Be Responsible 1. Listen to supervisors 2. Keep
lunchroom clean 3. Clean up after yourself 4. Do
not waste food
MODEL
Be Safe 1. Wash hands appropriately 2. Always
walk 3. Be aware of others
32
2014-2015 FMS Infraction Slip Sample
  • FMS Honor Level Infraction Slip
  • Student _________________________________________
    ________ Grade ________
  • Teacher _________________________________________
    __ Date _________ Time _________
  • Location ___ classroom ___ hallway ___ library
    ___ restroom ___ outside ___ lunch room ___ gym
  • Others Involved ___ none ___ staff ___
    teacher ___ unknown ___ Peers
    (_________________________________)
  • Motivation ___ obtain peer attention ___
    avoid task/activity ___ dont know ___ avoid
    peer
  • ___ obtain adult attention
    ___ avoid adult ___ obtain
    item/activity
  • 1 point Minor Infractions
  • A. Arrive to school and class on time
  • B. Come prepared to class (including agenda)
  • C. Return materials from home
  • 3 point Moderate Infractions
  • D. Move and act in a safe and orderly manner
    while on campus
  • E. Follow directions and school and classroom
    rules
  • 5 point Moderate Infractions
  • F. Use appropriate language

Comments
33
FMS RtI Behavior Reward System
STARRS CARD ___________________________ (Studen
t Name) S Students T Truly A Are R
Respectful R Responsible S Safe KEEP UP
THE GREAT WORK!!!!
You are being recognized for setting a positive
example for other students at Freedom Middle
School!!
34
Your IRISH Best is RRS Respectful Responsible
Safe
35
FREEDOM AREA SCHOOL DISTRICT RESPONSE TO

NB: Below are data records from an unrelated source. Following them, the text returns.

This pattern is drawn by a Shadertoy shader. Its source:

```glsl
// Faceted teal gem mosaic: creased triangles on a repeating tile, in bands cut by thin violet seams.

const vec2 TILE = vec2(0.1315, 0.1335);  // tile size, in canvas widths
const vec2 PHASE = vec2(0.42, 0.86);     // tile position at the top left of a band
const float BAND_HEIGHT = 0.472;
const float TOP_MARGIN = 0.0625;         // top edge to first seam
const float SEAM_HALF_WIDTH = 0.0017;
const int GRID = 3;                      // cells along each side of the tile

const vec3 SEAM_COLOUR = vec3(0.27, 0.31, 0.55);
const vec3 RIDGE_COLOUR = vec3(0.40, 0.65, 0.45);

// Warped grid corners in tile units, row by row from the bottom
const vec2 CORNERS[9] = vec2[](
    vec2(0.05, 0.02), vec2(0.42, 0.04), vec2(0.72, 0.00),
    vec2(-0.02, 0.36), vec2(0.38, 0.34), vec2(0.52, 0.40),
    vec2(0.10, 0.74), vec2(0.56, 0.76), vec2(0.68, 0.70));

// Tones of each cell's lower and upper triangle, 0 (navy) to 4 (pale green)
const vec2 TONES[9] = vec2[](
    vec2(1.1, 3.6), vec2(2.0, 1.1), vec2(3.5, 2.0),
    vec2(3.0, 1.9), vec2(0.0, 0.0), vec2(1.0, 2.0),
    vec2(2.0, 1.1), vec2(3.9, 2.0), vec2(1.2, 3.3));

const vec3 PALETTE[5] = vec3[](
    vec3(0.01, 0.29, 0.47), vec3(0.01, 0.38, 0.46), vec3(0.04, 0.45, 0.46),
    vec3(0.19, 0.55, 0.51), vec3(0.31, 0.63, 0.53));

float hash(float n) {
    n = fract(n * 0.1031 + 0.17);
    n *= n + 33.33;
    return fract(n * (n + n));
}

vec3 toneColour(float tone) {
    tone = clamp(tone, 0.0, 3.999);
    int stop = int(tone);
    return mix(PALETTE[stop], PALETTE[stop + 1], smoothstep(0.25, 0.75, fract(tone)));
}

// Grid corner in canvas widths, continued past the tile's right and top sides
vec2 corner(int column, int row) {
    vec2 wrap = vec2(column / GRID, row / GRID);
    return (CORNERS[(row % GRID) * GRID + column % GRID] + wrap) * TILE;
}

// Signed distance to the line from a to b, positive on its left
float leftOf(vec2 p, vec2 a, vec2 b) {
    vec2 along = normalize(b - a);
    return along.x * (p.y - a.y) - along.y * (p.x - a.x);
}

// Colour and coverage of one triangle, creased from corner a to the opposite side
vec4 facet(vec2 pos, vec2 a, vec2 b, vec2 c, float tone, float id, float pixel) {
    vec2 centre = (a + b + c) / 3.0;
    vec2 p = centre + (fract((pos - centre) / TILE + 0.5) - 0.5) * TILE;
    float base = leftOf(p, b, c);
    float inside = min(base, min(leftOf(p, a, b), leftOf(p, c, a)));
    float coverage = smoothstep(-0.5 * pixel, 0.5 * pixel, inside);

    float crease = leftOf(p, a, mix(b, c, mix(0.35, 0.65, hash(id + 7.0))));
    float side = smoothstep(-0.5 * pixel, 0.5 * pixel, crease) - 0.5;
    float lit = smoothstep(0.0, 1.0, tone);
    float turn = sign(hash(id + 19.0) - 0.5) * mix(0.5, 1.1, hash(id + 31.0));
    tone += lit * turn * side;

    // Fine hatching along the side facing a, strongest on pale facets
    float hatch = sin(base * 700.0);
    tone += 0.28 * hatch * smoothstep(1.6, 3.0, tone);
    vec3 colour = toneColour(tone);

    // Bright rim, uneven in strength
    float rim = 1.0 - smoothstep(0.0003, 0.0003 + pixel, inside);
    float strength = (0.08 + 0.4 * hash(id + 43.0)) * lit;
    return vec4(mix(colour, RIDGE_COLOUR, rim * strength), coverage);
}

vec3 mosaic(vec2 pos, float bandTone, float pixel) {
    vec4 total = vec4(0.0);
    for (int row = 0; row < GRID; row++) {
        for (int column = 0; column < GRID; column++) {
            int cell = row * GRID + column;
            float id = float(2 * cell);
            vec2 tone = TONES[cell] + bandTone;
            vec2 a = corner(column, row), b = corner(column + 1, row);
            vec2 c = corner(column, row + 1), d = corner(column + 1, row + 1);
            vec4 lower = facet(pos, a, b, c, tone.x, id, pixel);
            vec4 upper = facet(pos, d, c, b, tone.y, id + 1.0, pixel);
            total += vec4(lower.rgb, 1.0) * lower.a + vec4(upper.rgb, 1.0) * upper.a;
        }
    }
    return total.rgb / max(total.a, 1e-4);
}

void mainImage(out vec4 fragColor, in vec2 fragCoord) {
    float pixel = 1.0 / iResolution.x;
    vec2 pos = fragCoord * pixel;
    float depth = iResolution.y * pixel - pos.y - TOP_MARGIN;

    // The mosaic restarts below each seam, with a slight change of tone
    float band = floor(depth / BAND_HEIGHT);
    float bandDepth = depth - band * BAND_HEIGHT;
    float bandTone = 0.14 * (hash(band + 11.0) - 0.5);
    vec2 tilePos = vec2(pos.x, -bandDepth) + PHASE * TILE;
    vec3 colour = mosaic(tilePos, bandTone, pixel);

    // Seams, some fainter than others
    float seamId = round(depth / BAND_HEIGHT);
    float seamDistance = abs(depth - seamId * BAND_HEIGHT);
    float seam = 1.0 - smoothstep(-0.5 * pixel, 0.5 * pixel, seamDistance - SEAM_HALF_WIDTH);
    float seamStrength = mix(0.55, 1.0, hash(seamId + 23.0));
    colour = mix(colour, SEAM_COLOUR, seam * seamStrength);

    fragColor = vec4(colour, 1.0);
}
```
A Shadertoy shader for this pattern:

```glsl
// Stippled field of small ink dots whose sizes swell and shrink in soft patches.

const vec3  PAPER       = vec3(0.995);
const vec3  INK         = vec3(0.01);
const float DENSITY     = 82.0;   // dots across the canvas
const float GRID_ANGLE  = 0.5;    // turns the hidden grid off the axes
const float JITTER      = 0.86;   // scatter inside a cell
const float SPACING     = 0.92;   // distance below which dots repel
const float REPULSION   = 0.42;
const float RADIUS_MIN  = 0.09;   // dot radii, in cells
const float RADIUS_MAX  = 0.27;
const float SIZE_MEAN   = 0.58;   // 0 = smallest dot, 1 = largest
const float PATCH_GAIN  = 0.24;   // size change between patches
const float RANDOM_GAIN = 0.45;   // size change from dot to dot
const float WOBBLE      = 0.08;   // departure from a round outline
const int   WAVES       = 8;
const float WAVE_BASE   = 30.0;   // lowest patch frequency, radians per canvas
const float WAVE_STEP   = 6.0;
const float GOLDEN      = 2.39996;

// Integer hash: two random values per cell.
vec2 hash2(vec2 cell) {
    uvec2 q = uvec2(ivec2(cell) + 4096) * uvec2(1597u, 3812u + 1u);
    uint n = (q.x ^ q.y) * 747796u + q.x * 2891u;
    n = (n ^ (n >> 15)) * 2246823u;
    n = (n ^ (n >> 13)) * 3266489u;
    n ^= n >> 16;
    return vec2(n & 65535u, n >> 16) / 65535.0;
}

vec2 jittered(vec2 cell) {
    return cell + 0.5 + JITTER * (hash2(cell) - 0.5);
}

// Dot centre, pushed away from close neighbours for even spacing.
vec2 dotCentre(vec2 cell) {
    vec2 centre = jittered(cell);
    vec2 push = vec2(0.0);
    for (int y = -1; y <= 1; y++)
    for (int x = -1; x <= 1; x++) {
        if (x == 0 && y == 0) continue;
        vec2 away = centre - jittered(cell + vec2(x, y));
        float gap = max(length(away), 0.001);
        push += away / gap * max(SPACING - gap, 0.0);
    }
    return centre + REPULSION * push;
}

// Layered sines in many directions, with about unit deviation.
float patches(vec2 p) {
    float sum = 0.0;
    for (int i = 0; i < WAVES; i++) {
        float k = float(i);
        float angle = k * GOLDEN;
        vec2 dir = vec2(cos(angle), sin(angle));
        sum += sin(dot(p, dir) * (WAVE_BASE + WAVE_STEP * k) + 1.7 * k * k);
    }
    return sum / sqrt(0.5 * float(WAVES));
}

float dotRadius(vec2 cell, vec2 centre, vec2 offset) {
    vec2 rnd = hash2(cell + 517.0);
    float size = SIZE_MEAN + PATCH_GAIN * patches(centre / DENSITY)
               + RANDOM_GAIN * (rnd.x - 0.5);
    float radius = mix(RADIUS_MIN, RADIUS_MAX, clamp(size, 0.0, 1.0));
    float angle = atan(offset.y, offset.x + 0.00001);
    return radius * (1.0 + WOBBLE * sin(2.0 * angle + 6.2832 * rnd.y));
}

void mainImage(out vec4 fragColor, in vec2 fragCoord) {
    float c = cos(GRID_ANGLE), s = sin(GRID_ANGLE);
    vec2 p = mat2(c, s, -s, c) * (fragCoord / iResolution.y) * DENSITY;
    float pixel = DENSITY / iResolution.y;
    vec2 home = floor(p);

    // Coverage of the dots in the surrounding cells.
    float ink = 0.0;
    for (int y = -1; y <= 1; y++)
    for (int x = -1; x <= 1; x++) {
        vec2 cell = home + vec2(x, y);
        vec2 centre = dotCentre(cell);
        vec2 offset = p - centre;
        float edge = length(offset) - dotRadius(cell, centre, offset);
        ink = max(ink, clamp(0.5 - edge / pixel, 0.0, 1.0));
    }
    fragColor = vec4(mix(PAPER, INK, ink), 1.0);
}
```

INTERVENTION (RtI) PROGRAMS PARENT/GUARDIAN QUE
STIONS???? Thank you for attending this
evening!!!
About PowerShow.com